What is needed here is an exact repetition of the records below, beginning at the line that has "height: 24px;" and stopping after the line that has "11px; top: 644px;".

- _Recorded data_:
------------

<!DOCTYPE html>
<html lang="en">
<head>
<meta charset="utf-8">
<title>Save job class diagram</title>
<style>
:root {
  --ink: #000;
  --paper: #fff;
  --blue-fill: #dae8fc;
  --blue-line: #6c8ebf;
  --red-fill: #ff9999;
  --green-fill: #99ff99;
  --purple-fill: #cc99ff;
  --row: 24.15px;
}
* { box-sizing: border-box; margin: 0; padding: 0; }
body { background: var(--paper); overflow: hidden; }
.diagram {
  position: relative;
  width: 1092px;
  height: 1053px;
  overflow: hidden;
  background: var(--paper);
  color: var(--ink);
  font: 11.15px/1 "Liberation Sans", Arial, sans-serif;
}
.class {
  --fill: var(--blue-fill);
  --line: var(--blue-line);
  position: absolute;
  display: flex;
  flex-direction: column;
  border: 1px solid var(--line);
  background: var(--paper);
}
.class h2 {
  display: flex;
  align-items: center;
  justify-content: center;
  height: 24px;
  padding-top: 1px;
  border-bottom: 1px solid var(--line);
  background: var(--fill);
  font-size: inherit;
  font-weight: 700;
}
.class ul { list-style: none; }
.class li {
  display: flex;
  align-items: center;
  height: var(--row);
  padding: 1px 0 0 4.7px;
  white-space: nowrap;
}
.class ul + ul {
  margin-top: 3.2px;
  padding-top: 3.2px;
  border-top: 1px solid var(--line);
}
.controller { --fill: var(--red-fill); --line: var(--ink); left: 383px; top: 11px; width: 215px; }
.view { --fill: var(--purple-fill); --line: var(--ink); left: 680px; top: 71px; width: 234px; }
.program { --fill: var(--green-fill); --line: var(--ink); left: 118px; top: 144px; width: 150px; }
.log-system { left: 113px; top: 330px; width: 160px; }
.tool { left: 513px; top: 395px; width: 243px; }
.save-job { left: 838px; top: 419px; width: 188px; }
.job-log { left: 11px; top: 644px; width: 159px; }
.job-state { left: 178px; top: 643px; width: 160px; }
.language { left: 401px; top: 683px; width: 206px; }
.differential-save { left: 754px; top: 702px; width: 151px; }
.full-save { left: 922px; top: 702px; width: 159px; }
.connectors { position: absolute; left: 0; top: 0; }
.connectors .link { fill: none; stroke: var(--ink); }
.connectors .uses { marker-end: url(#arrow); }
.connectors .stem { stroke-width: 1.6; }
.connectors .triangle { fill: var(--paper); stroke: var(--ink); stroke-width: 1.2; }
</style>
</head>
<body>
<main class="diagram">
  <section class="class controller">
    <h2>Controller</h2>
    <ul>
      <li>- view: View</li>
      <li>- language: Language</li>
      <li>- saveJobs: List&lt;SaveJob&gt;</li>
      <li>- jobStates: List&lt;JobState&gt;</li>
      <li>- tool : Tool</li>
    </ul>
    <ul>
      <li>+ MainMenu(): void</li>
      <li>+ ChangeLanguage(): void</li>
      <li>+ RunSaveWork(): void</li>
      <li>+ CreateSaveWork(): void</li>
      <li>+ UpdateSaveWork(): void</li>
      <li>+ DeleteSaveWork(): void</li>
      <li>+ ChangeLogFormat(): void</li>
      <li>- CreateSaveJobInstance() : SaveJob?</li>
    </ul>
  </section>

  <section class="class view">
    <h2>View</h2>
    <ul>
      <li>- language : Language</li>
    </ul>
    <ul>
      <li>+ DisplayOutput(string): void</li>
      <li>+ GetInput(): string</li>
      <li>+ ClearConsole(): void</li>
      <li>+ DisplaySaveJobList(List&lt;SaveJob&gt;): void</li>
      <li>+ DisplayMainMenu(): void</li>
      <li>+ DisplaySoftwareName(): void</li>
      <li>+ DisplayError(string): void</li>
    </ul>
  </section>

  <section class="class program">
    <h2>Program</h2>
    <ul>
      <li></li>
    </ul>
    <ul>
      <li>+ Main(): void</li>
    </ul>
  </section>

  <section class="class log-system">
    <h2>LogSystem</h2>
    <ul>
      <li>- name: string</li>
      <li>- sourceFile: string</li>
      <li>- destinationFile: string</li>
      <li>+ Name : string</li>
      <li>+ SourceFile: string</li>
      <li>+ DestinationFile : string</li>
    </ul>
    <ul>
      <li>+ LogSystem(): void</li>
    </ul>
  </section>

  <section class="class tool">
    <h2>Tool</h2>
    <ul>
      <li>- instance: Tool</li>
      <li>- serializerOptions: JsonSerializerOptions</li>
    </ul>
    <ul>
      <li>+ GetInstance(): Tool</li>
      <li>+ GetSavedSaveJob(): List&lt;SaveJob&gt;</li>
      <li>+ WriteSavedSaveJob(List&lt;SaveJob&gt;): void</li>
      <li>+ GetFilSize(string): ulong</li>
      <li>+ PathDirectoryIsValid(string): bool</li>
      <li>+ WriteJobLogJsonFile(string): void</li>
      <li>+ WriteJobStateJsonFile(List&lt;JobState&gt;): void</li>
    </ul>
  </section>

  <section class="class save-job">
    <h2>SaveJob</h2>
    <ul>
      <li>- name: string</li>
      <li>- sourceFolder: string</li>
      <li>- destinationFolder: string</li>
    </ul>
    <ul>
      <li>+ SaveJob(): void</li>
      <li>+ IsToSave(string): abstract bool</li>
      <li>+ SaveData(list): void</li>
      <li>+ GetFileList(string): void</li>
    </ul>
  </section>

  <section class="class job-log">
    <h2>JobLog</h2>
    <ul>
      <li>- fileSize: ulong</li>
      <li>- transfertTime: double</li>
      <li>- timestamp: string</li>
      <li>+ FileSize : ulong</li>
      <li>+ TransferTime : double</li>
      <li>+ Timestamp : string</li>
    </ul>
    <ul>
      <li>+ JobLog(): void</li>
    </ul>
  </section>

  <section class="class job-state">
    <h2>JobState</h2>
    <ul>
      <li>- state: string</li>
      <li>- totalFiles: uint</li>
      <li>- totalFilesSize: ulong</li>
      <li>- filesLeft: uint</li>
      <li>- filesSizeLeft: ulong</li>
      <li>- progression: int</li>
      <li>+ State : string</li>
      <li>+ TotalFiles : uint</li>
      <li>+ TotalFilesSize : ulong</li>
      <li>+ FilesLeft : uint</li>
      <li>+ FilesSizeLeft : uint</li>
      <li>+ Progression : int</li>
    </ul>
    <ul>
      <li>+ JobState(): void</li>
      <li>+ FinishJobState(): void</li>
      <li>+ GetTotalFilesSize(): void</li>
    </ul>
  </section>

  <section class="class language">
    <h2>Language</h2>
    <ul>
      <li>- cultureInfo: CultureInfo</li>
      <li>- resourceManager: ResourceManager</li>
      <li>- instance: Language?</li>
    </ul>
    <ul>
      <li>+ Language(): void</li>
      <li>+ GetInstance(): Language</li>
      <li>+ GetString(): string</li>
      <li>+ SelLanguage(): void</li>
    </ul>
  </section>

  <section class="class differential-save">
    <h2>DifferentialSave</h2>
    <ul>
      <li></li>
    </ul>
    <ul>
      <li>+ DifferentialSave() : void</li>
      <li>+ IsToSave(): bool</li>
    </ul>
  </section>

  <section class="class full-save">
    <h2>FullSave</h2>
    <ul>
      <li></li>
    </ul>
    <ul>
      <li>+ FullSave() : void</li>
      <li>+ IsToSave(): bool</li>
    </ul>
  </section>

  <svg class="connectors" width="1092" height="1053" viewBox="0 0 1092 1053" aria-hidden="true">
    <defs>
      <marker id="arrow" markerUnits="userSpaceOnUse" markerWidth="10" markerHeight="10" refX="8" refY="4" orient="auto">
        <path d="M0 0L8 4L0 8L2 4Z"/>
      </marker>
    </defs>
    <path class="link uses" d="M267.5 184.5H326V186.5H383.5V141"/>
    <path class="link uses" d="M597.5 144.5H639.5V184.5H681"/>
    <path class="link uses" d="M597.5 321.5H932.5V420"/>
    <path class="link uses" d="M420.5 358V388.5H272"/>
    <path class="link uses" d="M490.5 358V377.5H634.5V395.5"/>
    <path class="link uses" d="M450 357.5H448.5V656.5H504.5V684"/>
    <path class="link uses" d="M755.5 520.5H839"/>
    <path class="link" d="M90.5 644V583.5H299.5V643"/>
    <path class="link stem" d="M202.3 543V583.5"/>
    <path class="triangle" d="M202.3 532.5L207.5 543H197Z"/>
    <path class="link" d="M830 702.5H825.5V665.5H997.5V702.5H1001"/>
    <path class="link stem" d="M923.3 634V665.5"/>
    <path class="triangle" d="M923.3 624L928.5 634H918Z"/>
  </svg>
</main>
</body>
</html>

------------

- _Expected answer_:
  height: 24px;
  padding-top: 1px;
  border-bottom: 1px solid var(--line);
  background: var(--fill);
  font-size: inherit;
  font-weight: 700;
}
.class ul { list-style: none; }
.class li {
  display: flex;
  align-items: center;
  height: var(--row);
  padding: 1px 0 0 4.7px;
  white-space: nowrap;
}
.class ul + ul {
  margin-top: 3.2px;
  padding-top: 3.2px;
  border-top: 1px solid var(--line);
}
.controller { --fill: var(--red-fill); --line: var(--ink); left: 383px; top: 11px; width: 215px; }
.view { --fill: var(--purple-fill); --line: var(--ink); left: 680px; top: 71px; width: 234px; }
.program { --fill: var(--green-fill); --line: var(--ink); left: 118px; top: 144px; width: 150px; }
.log-system { left: 113px; top: 330px; width: 160px; }
.tool { left: 513px; top: 395px; width: 243px; }
.save-job { left: 838px; top: 419px; width: 188px; }
.job-log { left: 11px; top: 644px; width: 159px; }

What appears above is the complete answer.